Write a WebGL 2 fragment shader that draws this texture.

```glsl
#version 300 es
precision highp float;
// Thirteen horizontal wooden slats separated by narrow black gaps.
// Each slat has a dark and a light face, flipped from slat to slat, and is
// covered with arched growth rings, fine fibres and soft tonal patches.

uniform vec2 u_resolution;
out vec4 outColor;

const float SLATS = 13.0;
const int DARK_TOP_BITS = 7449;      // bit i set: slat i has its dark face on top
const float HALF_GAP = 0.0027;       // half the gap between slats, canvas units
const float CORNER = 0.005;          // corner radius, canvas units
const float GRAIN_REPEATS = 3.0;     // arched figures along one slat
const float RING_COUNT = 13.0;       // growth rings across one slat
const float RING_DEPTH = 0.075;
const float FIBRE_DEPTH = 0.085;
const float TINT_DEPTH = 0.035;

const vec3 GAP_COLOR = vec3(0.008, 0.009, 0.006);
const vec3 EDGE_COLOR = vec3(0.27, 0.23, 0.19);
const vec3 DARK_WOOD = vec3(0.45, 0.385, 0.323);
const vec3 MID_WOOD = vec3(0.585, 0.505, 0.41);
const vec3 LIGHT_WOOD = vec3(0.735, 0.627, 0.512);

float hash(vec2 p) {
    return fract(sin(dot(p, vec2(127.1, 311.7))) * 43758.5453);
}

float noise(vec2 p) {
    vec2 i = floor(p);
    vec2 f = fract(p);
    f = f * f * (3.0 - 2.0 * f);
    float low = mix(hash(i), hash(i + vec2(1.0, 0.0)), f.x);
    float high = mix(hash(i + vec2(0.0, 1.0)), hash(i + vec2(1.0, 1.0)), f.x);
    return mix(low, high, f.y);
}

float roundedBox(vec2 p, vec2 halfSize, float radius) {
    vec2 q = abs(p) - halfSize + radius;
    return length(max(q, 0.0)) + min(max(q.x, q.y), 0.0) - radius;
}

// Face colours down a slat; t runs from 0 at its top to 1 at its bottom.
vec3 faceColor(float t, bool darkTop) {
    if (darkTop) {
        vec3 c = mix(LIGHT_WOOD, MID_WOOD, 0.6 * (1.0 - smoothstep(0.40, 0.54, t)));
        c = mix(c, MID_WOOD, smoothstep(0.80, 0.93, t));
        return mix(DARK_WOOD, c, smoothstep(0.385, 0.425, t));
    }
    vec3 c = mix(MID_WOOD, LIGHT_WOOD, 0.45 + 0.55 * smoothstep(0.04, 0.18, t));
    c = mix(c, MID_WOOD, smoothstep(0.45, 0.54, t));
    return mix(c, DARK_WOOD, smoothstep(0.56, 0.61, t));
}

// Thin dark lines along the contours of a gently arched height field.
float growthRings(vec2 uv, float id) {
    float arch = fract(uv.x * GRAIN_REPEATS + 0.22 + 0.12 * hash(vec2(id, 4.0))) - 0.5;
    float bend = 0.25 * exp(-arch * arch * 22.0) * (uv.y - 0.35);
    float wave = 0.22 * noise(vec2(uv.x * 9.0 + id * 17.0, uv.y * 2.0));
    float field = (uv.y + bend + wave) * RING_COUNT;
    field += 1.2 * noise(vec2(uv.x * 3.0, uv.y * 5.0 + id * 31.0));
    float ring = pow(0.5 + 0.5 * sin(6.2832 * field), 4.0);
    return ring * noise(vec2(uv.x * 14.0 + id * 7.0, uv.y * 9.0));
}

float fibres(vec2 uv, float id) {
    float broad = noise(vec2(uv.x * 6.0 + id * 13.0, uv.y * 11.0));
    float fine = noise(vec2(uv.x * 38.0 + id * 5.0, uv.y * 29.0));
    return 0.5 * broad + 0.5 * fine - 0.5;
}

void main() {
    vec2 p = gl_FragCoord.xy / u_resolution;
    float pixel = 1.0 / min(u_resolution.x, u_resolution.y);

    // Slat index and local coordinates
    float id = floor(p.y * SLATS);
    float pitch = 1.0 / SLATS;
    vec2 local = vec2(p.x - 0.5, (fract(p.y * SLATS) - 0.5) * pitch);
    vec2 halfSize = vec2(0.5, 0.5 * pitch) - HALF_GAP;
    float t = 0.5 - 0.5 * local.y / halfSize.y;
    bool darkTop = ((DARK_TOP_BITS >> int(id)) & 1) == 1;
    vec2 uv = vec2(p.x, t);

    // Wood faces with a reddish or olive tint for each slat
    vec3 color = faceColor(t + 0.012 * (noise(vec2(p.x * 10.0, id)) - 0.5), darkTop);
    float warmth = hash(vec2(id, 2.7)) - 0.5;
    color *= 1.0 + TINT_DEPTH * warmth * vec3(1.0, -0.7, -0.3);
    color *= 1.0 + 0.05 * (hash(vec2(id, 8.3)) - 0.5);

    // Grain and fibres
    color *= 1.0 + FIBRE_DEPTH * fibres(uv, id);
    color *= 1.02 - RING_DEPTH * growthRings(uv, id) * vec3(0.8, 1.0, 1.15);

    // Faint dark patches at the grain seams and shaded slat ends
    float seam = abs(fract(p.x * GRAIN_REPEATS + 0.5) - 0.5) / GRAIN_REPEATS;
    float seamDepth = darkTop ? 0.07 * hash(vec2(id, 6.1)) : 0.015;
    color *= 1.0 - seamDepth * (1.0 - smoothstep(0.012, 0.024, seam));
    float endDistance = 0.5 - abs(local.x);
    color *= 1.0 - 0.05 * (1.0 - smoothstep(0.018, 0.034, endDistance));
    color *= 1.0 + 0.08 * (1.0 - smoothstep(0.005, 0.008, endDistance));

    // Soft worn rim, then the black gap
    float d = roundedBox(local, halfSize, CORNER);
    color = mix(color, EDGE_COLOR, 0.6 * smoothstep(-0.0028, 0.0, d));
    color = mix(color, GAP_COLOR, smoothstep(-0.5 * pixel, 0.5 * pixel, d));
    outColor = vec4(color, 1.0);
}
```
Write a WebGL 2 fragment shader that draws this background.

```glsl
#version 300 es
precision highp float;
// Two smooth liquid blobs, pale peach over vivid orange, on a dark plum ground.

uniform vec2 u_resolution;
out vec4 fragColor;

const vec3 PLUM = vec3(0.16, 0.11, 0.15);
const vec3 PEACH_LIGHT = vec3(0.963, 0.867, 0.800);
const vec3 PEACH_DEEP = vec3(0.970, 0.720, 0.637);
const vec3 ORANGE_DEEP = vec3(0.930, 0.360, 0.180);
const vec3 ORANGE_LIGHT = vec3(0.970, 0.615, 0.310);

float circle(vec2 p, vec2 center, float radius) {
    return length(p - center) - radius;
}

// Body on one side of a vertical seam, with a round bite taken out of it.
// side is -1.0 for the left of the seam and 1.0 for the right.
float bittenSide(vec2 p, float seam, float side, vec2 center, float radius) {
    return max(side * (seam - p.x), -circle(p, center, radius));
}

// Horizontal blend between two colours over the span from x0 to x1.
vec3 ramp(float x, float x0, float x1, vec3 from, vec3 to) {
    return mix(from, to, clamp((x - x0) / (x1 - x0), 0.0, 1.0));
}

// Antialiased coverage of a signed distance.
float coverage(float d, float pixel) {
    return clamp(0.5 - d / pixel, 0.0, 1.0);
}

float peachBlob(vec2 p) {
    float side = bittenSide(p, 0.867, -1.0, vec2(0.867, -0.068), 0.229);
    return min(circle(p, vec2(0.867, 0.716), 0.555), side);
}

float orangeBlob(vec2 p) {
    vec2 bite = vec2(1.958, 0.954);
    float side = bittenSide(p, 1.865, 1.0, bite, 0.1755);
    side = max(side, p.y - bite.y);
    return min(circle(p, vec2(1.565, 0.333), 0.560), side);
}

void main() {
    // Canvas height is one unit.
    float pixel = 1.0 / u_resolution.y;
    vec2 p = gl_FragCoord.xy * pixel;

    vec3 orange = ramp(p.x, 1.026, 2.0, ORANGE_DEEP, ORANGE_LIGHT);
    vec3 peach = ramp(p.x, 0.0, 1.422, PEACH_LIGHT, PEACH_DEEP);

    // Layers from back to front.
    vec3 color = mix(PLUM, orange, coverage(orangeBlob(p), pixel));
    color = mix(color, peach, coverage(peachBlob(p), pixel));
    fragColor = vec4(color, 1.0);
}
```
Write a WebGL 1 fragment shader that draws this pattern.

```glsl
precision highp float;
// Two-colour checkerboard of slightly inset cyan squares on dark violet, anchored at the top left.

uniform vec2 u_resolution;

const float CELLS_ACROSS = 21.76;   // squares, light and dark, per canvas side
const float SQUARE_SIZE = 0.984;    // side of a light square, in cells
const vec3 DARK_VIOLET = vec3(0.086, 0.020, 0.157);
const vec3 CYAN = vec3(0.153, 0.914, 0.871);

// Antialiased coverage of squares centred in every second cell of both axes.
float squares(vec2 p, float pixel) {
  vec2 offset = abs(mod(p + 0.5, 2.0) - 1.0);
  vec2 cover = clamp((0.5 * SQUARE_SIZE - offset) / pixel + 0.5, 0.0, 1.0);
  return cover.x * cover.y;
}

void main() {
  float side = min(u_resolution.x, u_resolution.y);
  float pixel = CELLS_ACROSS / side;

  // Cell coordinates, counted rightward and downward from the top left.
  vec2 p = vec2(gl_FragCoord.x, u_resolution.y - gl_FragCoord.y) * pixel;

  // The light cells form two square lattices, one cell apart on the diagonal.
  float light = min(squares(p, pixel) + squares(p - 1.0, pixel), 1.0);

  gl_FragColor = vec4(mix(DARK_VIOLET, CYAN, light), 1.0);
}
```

++++++++++

INSTRUCTIONS TO FOLLOW | After identifying the lines above that contain "center", copy each one.

TASK ANSWER |
float circle(vec2 p, vec2 center, float radius) {
    return length(p - center) - radius;
float bittenSide(vec2 p, float seam, float side, vec2 center, float radius) {
    return max(side * (seam - p.x), -circle(p, center, radius));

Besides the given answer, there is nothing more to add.